→ Aim of the exercise:
Word for word, print out all of the data, omitting every image.

→ Collected data:
****************
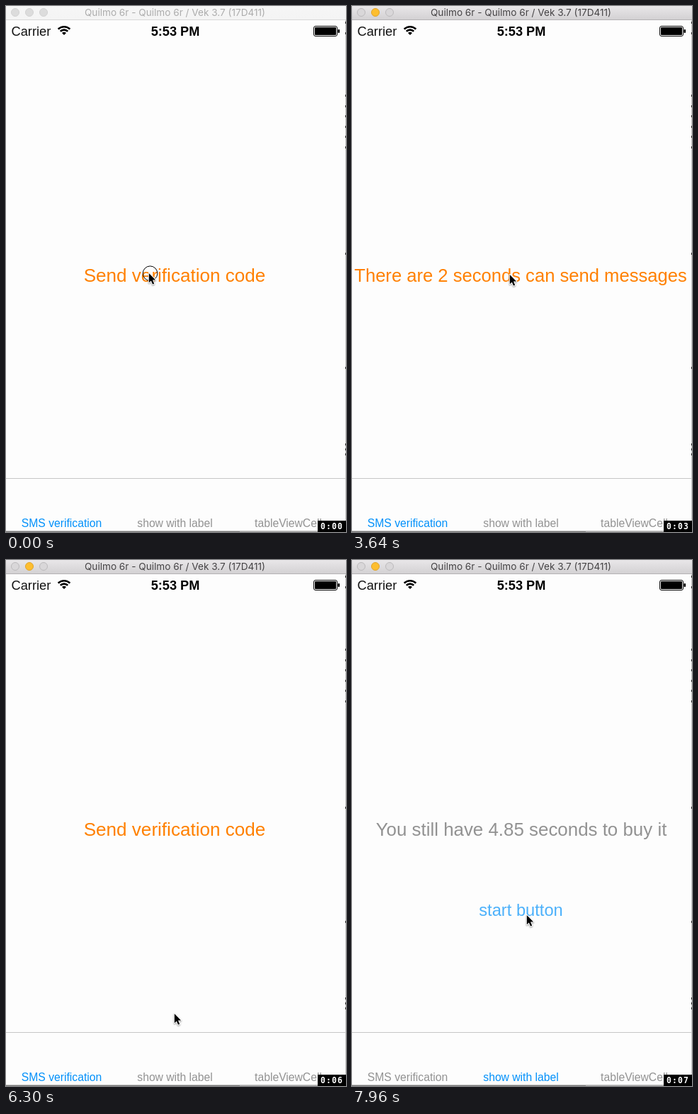
Recreate the animation shown at these times as an HTML page with a canvas. Size 480 by 742 pixels, loop 8 s.

```html
<!DOCTYPE html>
<html lang="en">
<head>
<meta charset="utf-8">
<style>
  html, body { margin: 0; width: 100%; height: 100%; overflow: hidden; background: #fdfdfd; }
  canvas { display: block; }
</style>
</head>
<body>
<canvas id="stage" width="480" height="742"></canvas>
<script>
const ctx = document.getElementById('stage').getContext('2d');
const LOOP = 8000;
const SANS = '"Liberation Sans", Arial, sans-serif';
const ORANGE = '#ff8000', BLUE = '#0090fa', GRAY = '#929292';

// Moments of the user's actions, ms
const FOCUS = 530, SEND = 650, SWITCH_TAB = 6760, PRESS = 7680, RELEASE = 7810;

const POINTER_START = { x: 201, y: 376 };
const POINTER_MOVES = [
  { from: 10, to: 110, x: 229, y: 376 },
  { from: 950, to: 1070, x: 222, y: 378 },
  { from: 5900, to: 6480, x: 241, y: 717 },
  { from: 6800, to: 7180, x: 239, y: 422 },
  { from: 7180, to: 7520, x: 246, y: 500 }
];

const clamp = v => Math.max(0, Math.min(1, v));
const smooth = k => k * k * (3 - 2 * k);
const hold = (t, step, offset = 0) => Math.floor((t + 5 - offset) / step) * step + offset;

function pointerAt(t) {
  const time = hold(t, 60);
  let { x, y } = POINTER_START;
  for (const move of POINTER_MOVES) {
    const k = smooth(clamp((time - move.from) / (move.to - move.from)));
    x += (move.x - x) * k;
    y += (move.y - y) * k;
  }
  return [Math.round(x), Math.round(y)];
}

function text(str, x, y, size, color, { align = 'center', weight = '', family = SANS } = {}) {
  ctx.font = `${weight} ${size}px ${family}`;
  ctx.fillStyle = color;
  ctx.textAlign = align;
  ctx.fillText(str, x, y);
}

function rect(x, y, w, h, color) {
  ctx.fillStyle = color;
  ctx.fillRect(x, y, w, h);
}

function roundRect(x, y, w, h, r, method) {
  ctx.beginPath();
  ctx.roundRect(x, y, w, h, r);
  ctx[method]();
}

function circle(x, y, r, stroke, fill = 'transparent') {
  ctx.beginPath();
  ctx.arc(x, y, r, 0, Math.PI * 2);
  ctx.fillStyle = fill;
  ctx.fill();
  ctx.lineWidth = 1;
  ctx.strokeStyle = stroke;
  ctx.stroke();
}

function titleBar(active) {
  const shade = ctx.createLinearGradient(0, 0, 0, 19);
  shade.addColorStop(0, active ? '#e9e7e9' : '#f6f6f6');
  shade.addColorStop(1, active ? '#d3d1d3' : '#f4f4f4');
  rect(0, 0, 480, 19, shade);
  rect(0, 19, 480, 1, active ? '#b4b2b4' : '#d8d8d8');
  for (let i = 0; i < 3; i++) {
    const lit = active && i === 1;
    circle(13 + 20 * i, 9, 5.5,
      lit ? '#e0a32a' : active ? '#bcbabc' : '#d2d2d2',
      lit ? '#fdbe2f' : active ? '#d9d7d9' : '#dcdcdc');
  }
  text('Quilmo 6r - Quilmo 6r / Vek 3.7 (17D411)', 238.5, 14, 13.6,
    active ? '#454345' : '#acacac', { family: 'Inter, sans-serif' });
}

function wifi(x, y) {
  const arc = r => ctx.arc(x, y, r, -Math.PI * 0.75, -Math.PI * 0.25);
  ctx.lineWidth = 2.6;
  for (const r of [7.4, 11.8]) {
    ctx.beginPath();
    arc(r);
    ctx.stroke();
  }
  ctx.beginPath();
  ctx.moveTo(x, y);
  arc(4.2);
  ctx.fill();
}

function statusBar() {
  text('Carrier', 7.5, 42, 18.3, '#111', { align: 'left' });
  text('5:53 PM', 239, 42, 18.2, '#000', { weight: 'bold' });
  ctx.strokeStyle = ctx.fillStyle = '#000';
  wifi(82, 41);
  ctx.lineWidth = 1;
  roundRect(434.5, 28.5, 33, 14, 2.5, 'stroke');
  roundRect(436, 30, 30, 11, 1, 'fill');
  roundRect(468.5, 33, 2.5, 5, 1, 'fill');
}

function specks(top, bottom, step) {
  for (let y = top; y <= bottom; y += step) rect(479, Math.round(y), 1, 3, '#222');
}

function windowEdges() {
  rect(479, 20, 1, 722, '#c9c9c9');
  specks(22, 37, 15);
  specks(125, 200, 14.5);
  specks(348, 509, 161);
  specks(617, 632, 7);
  rect(0, 740, 480, 1, '#c4c4c4');
  rect(0, 741, 480, 1, '#aaa');
  rect(0, 741, 330, 1, '#777');
}

function tabBar(selected) {
  rect(0, 666, 479, 1, '#c6c6c6');
  ['SMS verification', 'show with label', 'tableViewCell'].forEach((label, i) =>
    text(label, 78.5 + 160 * i, 735, 15.7, i === selected ? BLUE : GRAY));
}

function smsPage(t) {
  const left = 5 - Math.floor((t - 605) / 1001);
  if (t < SEND || left < 1) text('Send verification code', 238, 388.5, 26.1, ORANGE);
  else text(`There are ${left} seconds can send messages`, 238, 388.5, 25.6, ORANGE);
}

function labelPage(t) {
  const elapsed = hold(t, 70, 7610) - RELEASE;
  if (elapsed < 0) text('show label', 238.5, 389, 25.9, '#000');
  else text(`You still have ${(5 - elapsed / 1000).toFixed(2)} seconds to buy it`, 239, 389, 25.9, GRAY);

  ctx.globalAlpha = t < PRESS ? 1 : 0.2 + 0.8 * clamp((t - RELEASE) / 240);
  text('start button', 238.5, 502, 23.7, BLUE);
  ctx.globalAlpha = 1;
}

function pointer(t) {
  const [x, y] = pointerAt(t);
  if (t < SEND) circle(x + 2.5, y + 1.2, 10.3, '#000');
  ctx.save();
  ctx.translate(x + 0.8, y + 1);
  const arrow = new Path2D('M0 0V13.2L3 10.4 5.2 15.6 7.4 14.7 5.2 9.6 9.3 9.4Z');
  ctx.lineJoin = 'round';
  ctx.lineWidth = 2;
  ctx.strokeStyle = '#fff';
  ctx.shadowColor = 'rgba(0,0,0,0.4)';
  ctx.shadowBlur = 2;
  ctx.shadowOffsetY = 1;
  ctx.stroke(arrow);
  ctx.shadowColor = 'transparent';
  ctx.fillStyle = '#000';
  ctx.fill(arrow);
  ctx.restore();
}

function clock(t) {
  rect(440, 726, 40, 16, '#000');
  const seconds = Math.floor((t + 55) / 1000);
  [...`0:0${seconds}`].forEach((ch, i) =>
    text(ch, 447.5 + i * 8, 738, 11.4, '#fff',
      { weight: 'bold', family: '"DejaVu Sans Mono", monospace' }));
}

function draw(t) {
  rect(0, 0, 480, 742, '#fdfdfd');
  titleBar(t >= FOCUS);
  statusBar();
  const page = t < SWITCH_TAB ? 0 : 1;
  tabBar(page);
  [smsPage, labelPage][page](t);
  windowEdges();
  pointer(t);
  clock(Math.min(t, 7900));
}

const start = performance.now();
function tick() {
  draw((performance.now() - start) % LOOP);
  requestAnimationFrame(tick);
}
tick();
</script>
</body>
</html>
```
****************
→ Your solution:
Recreate the animation shown at these times as an HTML page with a canvas. Size 480 by 742 pixels, loop 8 s.

```html
<!DOCTYPE html>
<html lang="en">
<head>
<meta charset="utf-8">
<style>
  html, body { margin: 0; width: 100%; height: 100%; overflow: hidden; background: #fdfdfd; }
  canvas { display: block; }
</style>
</head>
<body>
<canvas id="stage" width="480" height="742"></canvas>
<script>
const ctx = document.getElementById('stage').getContext('2d');
const LOOP = 8000;
const SANS = '"Liberation Sans", Arial, sans-serif';
const ORANGE = '#ff8000', BLUE = '#0090fa', GRAY = '#929292';

// Moments of the user's actions, ms
const FOCUS = 530, SEND = 650, SWITCH_TAB = 6760, PRESS = 7680, RELEASE = 7810;

const POINTER_START = { x: 201, y: 376 };
const POINTER_MOVES = [
  { from: 10, to: 110, x: 229, y: 376 },
  { from: 950, to: 1070, x: 222, y: 378 },
  { from: 5900, to: 6480, x: 241, y: 717 },
  { from: 6800, to: 7180, x: 239, y: 422 },
  { from: 7180, to: 7520, x: 246, y: 500 }
];

const clamp = v => Math.max(0, Math.min(1, v));
const smooth = k => k * k * (3 - 2 * k);
const hold = (t, step, offset = 0) => Math.floor((t + 5 - offset) / step) * step + offset;

function pointerAt(t) {
  const time = hold(t, 60);
  let { x, y } = POINTER_START;
  for (const move of POINTER_MOVES) {
    const k = smooth(clamp((time - move.from) / (move.to - move.from)));
    x += (move.x - x) * k;
    y += (move.y - y) * k;
  }
  return [Math.round(x), Math.round(y)];
}

function text(str, x, y, size, color, { align = 'center', weight = '', family = SANS } = {}) {
  ctx.font = `${weight} ${size}px ${family}`;
  ctx.fillStyle = color;
  ctx.textAlign = align;
  ctx.fillText(str, x, y);
}

function rect(x, y, w, h, color) {
  ctx.fillStyle = color;
  ctx.fillRect(x, y, w, h);
}

function roundRect(x, y, w, h, r, method) {
  ctx.beginPath();
  ctx.roundRect(x, y, w, h, r);
  ctx[method]();
}

function circle(x, y, r, stroke, fill = 'transparent') {
  ctx.beginPath();
  ctx.arc(x, y, r, 0, Math.PI * 2);
  ctx.fillStyle = fill;
  ctx.fill();
  ctx.lineWidth = 1;
  ctx.strokeStyle = stroke;
  ctx.stroke();
}

function titleBar(active) {
  const shade = ctx.createLinearGradient(0, 0, 0, 19);
  shade.addColorStop(0, active ? '#e9e7e9' : '#f6f6f6');
  shade.addColorStop(1, active ? '#d3d1d3' : '#f4f4f4');
  rect(0, 0, 480, 19, shade);
  rect(0, 19, 480, 1, active ? '#b4b2b4' : '#d8d8d8');
  for (let i = 0; i < 3; i++) {
    const lit = active && i === 1;
    circle(13 + 20 * i, 9, 5.5,
      lit ? '#e0a32a' : active ? '#bcbabc' : '#d2d2d2',
      lit ? '#fdbe2f' : active ? '#d9d7d9' : '#dcdcdc');
  }
  text('Quilmo 6r - Quilmo 6r / Vek 3.7 (17D411)', 238.5, 14, 13.6,
    active ? '#454345' : '#acacac', { family: 'Inter, sans-serif' });
}

function wifi(x, y) {
  const arc = r => ctx.arc(x, y, r, -Math.PI * 0.75, -Math.PI * 0.25);
  ctx.lineWidth = 2.6;
  for (const r of [7.4, 11.8]) {
    ctx.beginPath();
    arc(r);
    ctx.stroke();
  }
  ctx.beginPath();
  ctx.moveTo(x, y);
  arc(4.2);
  ctx.fill();
}

function statusBar() {
  text('Carrier', 7.5, 42, 18.3, '#111', { align: 'left' });
  text('5:53 PM', 239, 42, 18.2, '#000', { weight: 'bold' });
  ctx.strokeStyle = ctx.fillStyle = '#000';
  wifi(82, 41);
  ctx.lineWidth = 1;
  roundRect(434.5, 28.5, 33, 14, 2.5, 'stroke');
  roundRect(436, 30, 30, 11, 1, 'fill');
  roundRect(468.5, 33, 2.5, 5, 1, 'fill');
}

function specks(top, bottom, step) {
  for (let y = top; y <= bottom; y += step) rect(479, Math.round(y), 1, 3, '#222');
}

function windowEdges() {
  rect(479, 20, 1, 722, '#c9c9c9');
  specks(22, 37, 15);
  specks(125, 200, 14.5);
  specks(348, 509, 161);
  specks(617, 632, 7);
  rect(0, 740, 480, 1, '#c4c4c4');
  rect(0, 741, 480, 1, '#aaa');
  rect(0, 741, 330, 1, '#777');
}

function tabBar(selected) {
  rect(0, 666, 479, 1, '#c6c6c6');
  ['SMS verification', 'show with label', 'tableViewCell'].forEach((label, i) =>
    text(label, 78.5 + 160 * i, 735, 15.7, i === selected ? BLUE : GRAY));
}

function smsPage(t) {
  const left = 5 - Math.floor((t - 605) / 1001);
  if (t < SEND || left < 1) text('Send verification code', 238, 388.5, 26.1, ORANGE);
  else text(`There are ${left} seconds can send messages`, 238, 388.5, 25.6, ORANGE);
}

function labelPage(t) {
  const elapsed = hold(t, 70, 7610) - RELEASE;
  if (elapsed < 0) text('show label', 238.5, 389, 25.9, '#000');
  else text(`You still have ${(5 - elapsed / 1000).toFixed(2)} seconds to buy it`, 239, 389, 25.9, GRAY);

  ctx.globalAlpha = t < PRESS ? 1 : 0.2 + 0.8 * clamp((t - RELEASE) / 240);
  text('start button', 238.5, 502, 23.7, BLUE);
  ctx.globalAlpha = 1;
}

function pointer(t) {
  const [x, y] = pointerAt(t);
  if (t < SEND) circle(x + 2.5, y + 1.2, 10.3, '#000');
  ctx.save();
  ctx.translate(x + 0.8, y + 1);
  const arrow = new Path2D('M0 0V13.2L3 10.4 5.2 15.6 7.4 14.7 5.2 9.6 9.3 9.4Z');
  ctx.lineJoin = 'round';
  ctx.lineWidth = 2;
  ctx.strokeStyle = '#fff';
  ctx.shadowColor = 'rgba(0,0,0,0.4)';
  ctx.shadowBlur = 2;
  ctx.shadowOffsetY = 1;
  ctx.stroke(arrow);
  ctx.shadowColor = 'transparent';
  ctx.fillStyle = '#000';
  ctx.fill(arrow);
  ctx.restore();
}

function clock(t) {
  rect(440, 726, 40, 16, '#000');
  const seconds = Math.floor((t + 55) / 1000);
  [...`0:0${seconds}`].forEach((ch, i) =>
    text(ch, 447.5 + i * 8, 738, 11.4, '#fff',
      { weight: 'bold', family: '"DejaVu Sans Mono", monospace' }));
}

function draw(t) {
  rect(0, 0, 480, 742, '#fdfdfd');
  titleBar(t >= FOCUS);
  statusBar();
  const page = t < SWITCH_TAB ? 0 : 1;
  tabBar(page);
  [smsPage, labelPage][page](t);
  windowEdges();
  pointer(t);
  clock(Math.min(t, 7900));
}

const start = performance.now();
function tick() {
  draw((performance.now() - start) % LOOP);
  requestAnimationFrame(tick);
}
tick();
</script>
</body>
</html>
```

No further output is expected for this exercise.